-- Task prompt --
Show every line below where "calendar" can be found.

-- Data to examine --
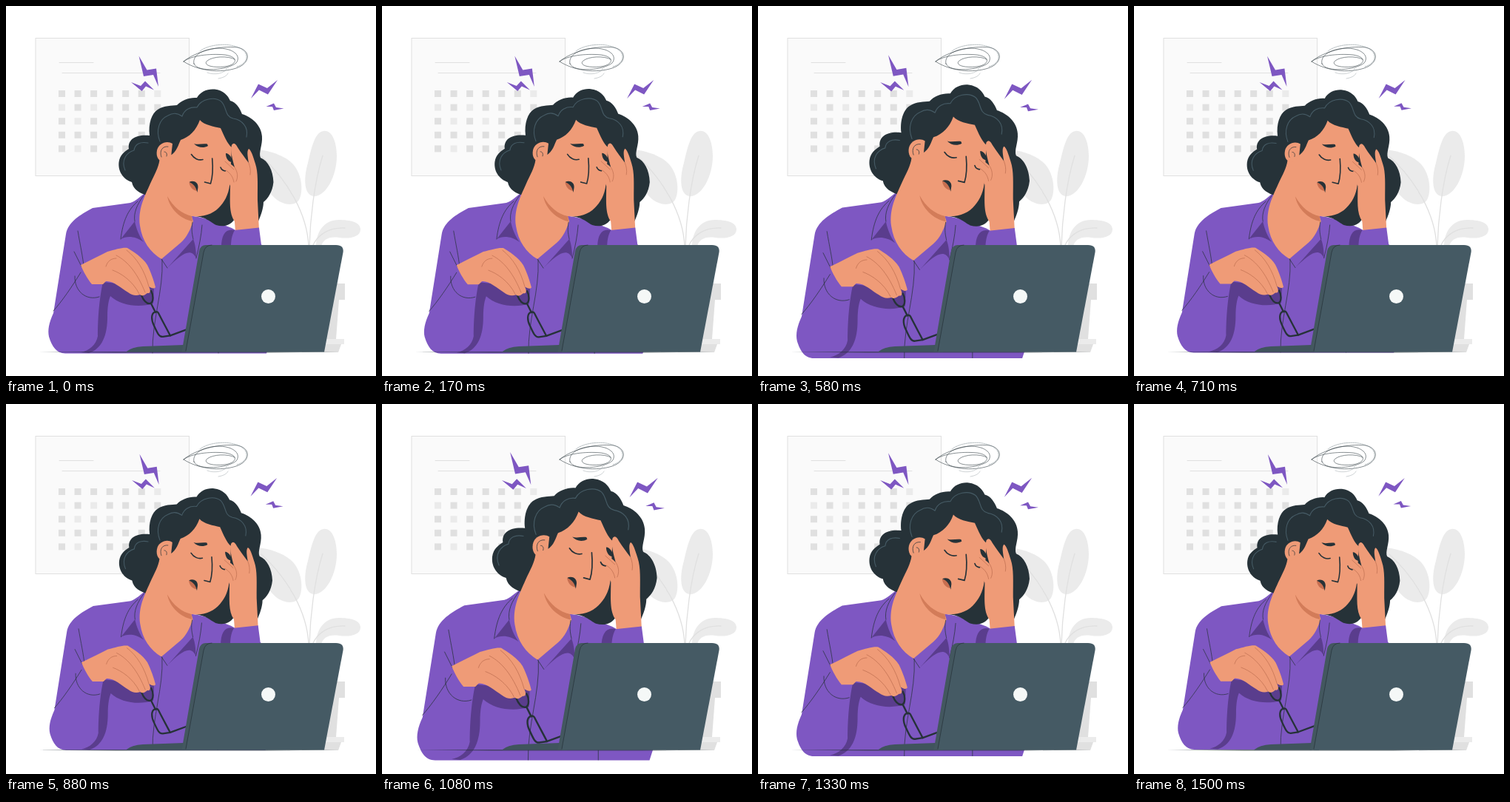
These frames come from a looping animation (500 px wide and 500 px high, 1.54 s). An HTML page:

```html
<!DOCTYPE html>
<html lang="en">
<head>
<meta charset="utf-8">
<title>Tired at the laptop</title>
<style>
html, body { margin: 0; width: 100%; height: 100%; overflow: hidden; background: #fff }
svg { display: block; width: 100vw; height: 100vh }
.line { fill: none; stroke-linecap: round; stroke-linejoin: round }
.ink { stroke: #263238 }
.thin { stroke-width: .7 }
.purple { fill: #7e57c2 }
.shade { fill: #5a3d8d }
.hair { fill: #263238 }
.skin { fill: #ef9b77 }
.fold { stroke: #b5674a; stroke-width: .6 }
.pale { fill: #ebebeb }
.grey { fill: #e0e0e0 }
</style>
</head>
<body>
<svg viewBox="0 0 500 500">
  <g id="calendar">
    <rect x="40" y="43.5" width="207.5" height="186" fill="#fafafa" stroke="#e0e0e0"/>
    <path class="line" stroke="#e0e0e0" d="M72 76.500H118M76 90.500H208"/>
  </g>

  <g id="plant">
    <path class="pale" d="M335 194C352 194 377 201 389 215C400 229 402 250 396 262C390 271 375 269 365 261C350 248 338 225 335 194Z"/>
    <path class="pale" d="M429 169C441 167 447 185 447 203C447 230 432 257 417 257C402 257 402 232 408 212C413 190 418 170 429 169Z"/>
    <path class="pale" d="M419 325C419 305 430 289 450 289C465 289 479 292 479 302C479 312 465 315 450 313C436 311 428 316 426 325Z"/>
    <path class="line" stroke="#e0e0e0" stroke-width="1.3" d="M345 203C380 235 407 280 409 325M428 202C416 240 411 290 410 325M414 325C421 309 436 299 458 300"/>
    <path class="grey" d="M400 375H458V397H450L446 450H400Z"/>
    <path class="pale" d="M400 450H457V457H400Z"/>
    <path class="grey" d="M400 457H453L449 468H400Z"/>
  </g>

  <g id="scribble" class="line ink" stroke-width=".55">
    <path d="M240 75C255 62 288 53 313 56C332 60 330 78 311 84C290 91 260 88 240 75"/>
    <path d="M254 78C251 66 268 57 289 57C309 58 318 68 311 77C301 86 259 91 254 78Z"/>
    <path d="M240 75C250 67 275 64 296 66C316 69 312 80 295 82C276 84 266 79 272 74C279 68 300 67 309 72"/>
    <path stroke="#78868c" stroke-dasharray="2 1" d="M262 61C275 51 303 49 318 58C330 66 326 78 312 82"/>
    <path stroke="#a5adb1" d="M272 90C282 94 296 91 299 84M287 98C293 97 298 95 300 91"/>
  </g>

  <g id="bolts" class="purple">
    <path d="M179.500 67.500L190.500 86.500L203 84.500L206 109L199 93L186 95Z"/>
    <path d="M169 103L182 108L188 101.500L200 113.500L189 108.500L183.500 115Z"/>
    <path d="M367 100L354 119.500L342 113.500L331 125L341 105.500L353 111Z"/>
    <path d="M351.500 136L362 131.500L365 137L375.500 138.500L362 141L360 136Z"/>
  </g>

  <g id="woman">
    <path class="purple" d="M190 251C182 257 175 264 168 266L117 273C100 282 84 292 81 308L64 415C58 428 56 438 58 447C62 460 68 469.500 80 469.500H352L357 454L346 323L305 300C290 294 270 286 253 284Z"/>
    <path class="hair" d="M190 256C182 253 172 249 170 238C160 235 151 225 152.500 211C154 201 160 197 166 193C164 180 176 173 194 175C192 159 197 145 205 140C214 134 224 135 231 134C237 127 249 123 258 124C263 115 273 111.500 282 112.500C294 114 300 121 303 128C311 130 316 138 319 146C332 150 345 161 346 176C347 188 341 198 344 205C354 209 361 222 361.500 238C360 252 354 260 348 265C348 274 344 284 341 291L309 288C303 297 294 299 284 296C276 292 272 286 256 284Z"/>
    <g class="line" stroke="#455a64" stroke-width="1.1">
      <path d="M161 222C155 208 163 198 173 195C174 186 182 183 192 185"/>
      <path d="M208 183C202 168 207 153 219 148C227 143 234 146 238 149C241 140 249 136 258 137C264 125 282 122 291 129C299 137 295 149 307 152C319 154 328 163 325 177"/>
    </g>

    <path class="skin" d="M211 208L222 202C231 197 233 187 236 181C248 177 257 168 262 154C268 161 281 163 290 165C295 176 299 186 305 191L303 235C302 252 297 262 290 270C282 280 268 286 251 284L253 291C249 302 245 312 236 320L210 342C195 333 184 318 181 297C178 275 187 258 194.500 241C201 227 206 219 207.500 208Z"/>
    <path class="skin" d="M225 186C218 181 206 185 204 195C202 205 208 212 215 210L223 204Z"/>
    <path class="line ink thin" d="M219 190C211 189 207 196 210 204M214 197C217 197 218 200 217 203"/>
    <path fill="#d37c59" d="M218 257C221 274 236 288 252 291L251 284C238 281 226 272 218 257Z"/>

    <path class="hair" d="M254 186C260 188 266 185.500 272 186.500L273 189C267 192.500 259 191.500 254 186ZM297 199C302 199 306 206 306 211C300 211 297 205 297 199Z"/>
    <path class="line ink" stroke-width="1.6" d="M250.500 200.500C254 206 260 209 266 207.500M290 218C291 221 294 223 298 223M278.700 206C280 220 279 232 276.500 240L268.500 238"/>
    <path fill="#c86f50" d="M247.500 239C250 236 257 237 258 243V250C253 249 249 246 247.500 239Z"/>
    <path class="hair" d="M247.500 238C253 235 260 238 259.500 245L258.500 252C257 245 254 240.500 247.500 238Z"/>

    <path class="shade" d="M155 315L174 291C176 301 180 311 186 319C173 310 163 311 155 315ZM218 354L253 315C256 322 257 332 257 341C250 325 236 336 218 354Z"/>
    <g class="line ink thin">
      <path d="M178 264C165 275 158 290 155 315M186 256C177 268 172 280 174 291M210 342L218 354"/>
      <path d="M252 292C250 303 252 310 253 315M265 296C264 310 261 325 257 341"/>
      <path d="M211 343C213 385 197 425 198 469M287 450V469"/>
      <path d="M97 304C100 322 104 340 105 352M92 332L102 352M101 360C90 378 75 400 64 412M93 365C92 385 108 399 126 393"/>
    </g>

    <path class="skin" d="M310 304L309 291C301 280 303 262 303 243C300 236 296 227 297 222C292 217 292 211 296 210C302 212 306 215 309 218C306 207 303 196 305 188C308 183 311 187 313 191C318 199 323 205 328 212C327 205 325 196 328 193C331 194 334 203 337 213C341 225 340 240 340 262L342 302Z"/>
    <path class="line fold" d="M309 218C313 224 314 231 311 237M297 222C304 226 307 232 308 238M328 212C330 217 331 222 330 228M296 210L308 221"/>
    <path class="purple" d="M291 330C291 310 297 301 309 303L342 299.500L346 330Z"/>
    <path class="shade" d="M291 326C291 309 297 300 309 303C305 310 304 318 304 326Z"/>

    <path class="shade" d="M131 373C125 400 124 430 124 446C122 458 112 466 101 468L112 469C130 463 137 445 137 420C137 405 139 397 141 392C155 405 180 408 199 402L200 380Z"/>
    <g class="line ink" stroke-width="2.300">
      <path d="M183 391C186 398 190 403 195 402C200 400 199 390 196 385M196 402L202 414"/>
      <path d="M201 413.500C196 416 196 424 200 432C205 443 207 447.500 212 447L222 445.500C216 434 210 423 206 415C205 413 203 413 201 413.500Z"/>
      <path d="M222 445.500L245 437"/>
    </g>
    <path class="skin" d="M101 350C115 343 127 337 137 332C148 329 158 326 164 327C172 332 185 340 191 350C196 360 200 372 202 380C200 383 196 381 193 379C196 385 195 389 191 388C188 390 185 393 181 390C176 392 170 391 165 387C155 381 145 371 135 372L131 376H116C110 369 104 358 101 350Z"/>
    <path class="line fold" d="M163 330C177 341 187 357 193 379M149 337C165 345 178 362 188 387M135 352C137 345 142 341 149 341M144 357C155 361 171 371 180 389"/>
  </g>

  <path d="M44 467.600L150 467H350L449 467.600L350 468.400H150Z" fill="#263238" opacity=".65"/>

  <g id="laptop">
    <path fill="#40545d" d="M162 467.500Q170 460.500 185 460L240 458V467.500Z"/>
    <path fill="#43575f" d="M237.500 467.500L261 331Q263 323 270 323H290L250 467.500Z"/>
    <path fill="#455a64" d="M243 467.500L267 333Q269 323 278 323H446Q457 323 455.500 333L430 467.500Z"/>
    <path class="line ink thin" d="M243 466L267 333Q269 323 278 323"/>
    <circle cx="354.500" cy="392.500" r="9.500" fill="#f5f8f7"/>
  </g>
</svg>
<script>
const LOOP = 1540;
const FRAME = 1000 / 24;
const byId = id => document.getElementById(id);

// Day squares: 7 columns by 5 rows, a few of them paler
const paleDays = [6, 7, 9, 15, 17, 29];
let days = '';
for (let i = 0; i < 35; i++) {
  const x = 71 + (i % 7) * 21.55, y = 114 + Math.floor(i / 7) * 18.6;
  days += `<rect class="${paleDays.includes(i) ? 'pale' : 'grey'}" x="${x}" y="${y}" width="9" height="9"/>`;
}
byId('calendar').insertAdjacentHTML('beforeend', days);

// Phase of the pulse in degrees: [tick, angle]
const phases = [[0, -47], [8, 142], [14, 272], [21, 387], [26, 485], [32, 632], [36, 700], [37, 720]];

function pulse(ms) {
  const tick = ms / FRAME;
  const i = Math.max(1, phases.findIndex(p => p[0] > tick));
  const [t0, a0] = phases[i - 1], [t1, a1] = phases[i];
  const angle = a0 + (a1 - a0) * (tick - t0) / (t1 - t0);
  return (1 - Math.cos(angle * Math.PI / 180)) / 2;
}

function scaleAbout(id, x, y, s) {
  byId(id).setAttribute('transform', `translate(${x} ${y}) scale(${s}) translate(${-x} ${-y})`);
}

function draw() {
  const s = 1 + 0.105 * (pulse(performance.now() % LOOP) - 0.159);
  scaleAbout('woman', 206, 285, s);
  scaleAbout('bolts', 278, 104, s);
  requestAnimationFrame(draw);
}
draw();
</script>
</body>
</html>
```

-- Problem solution --
  <g id="calendar">
byId('calendar').insertAdjacentHTML('beforeend', days);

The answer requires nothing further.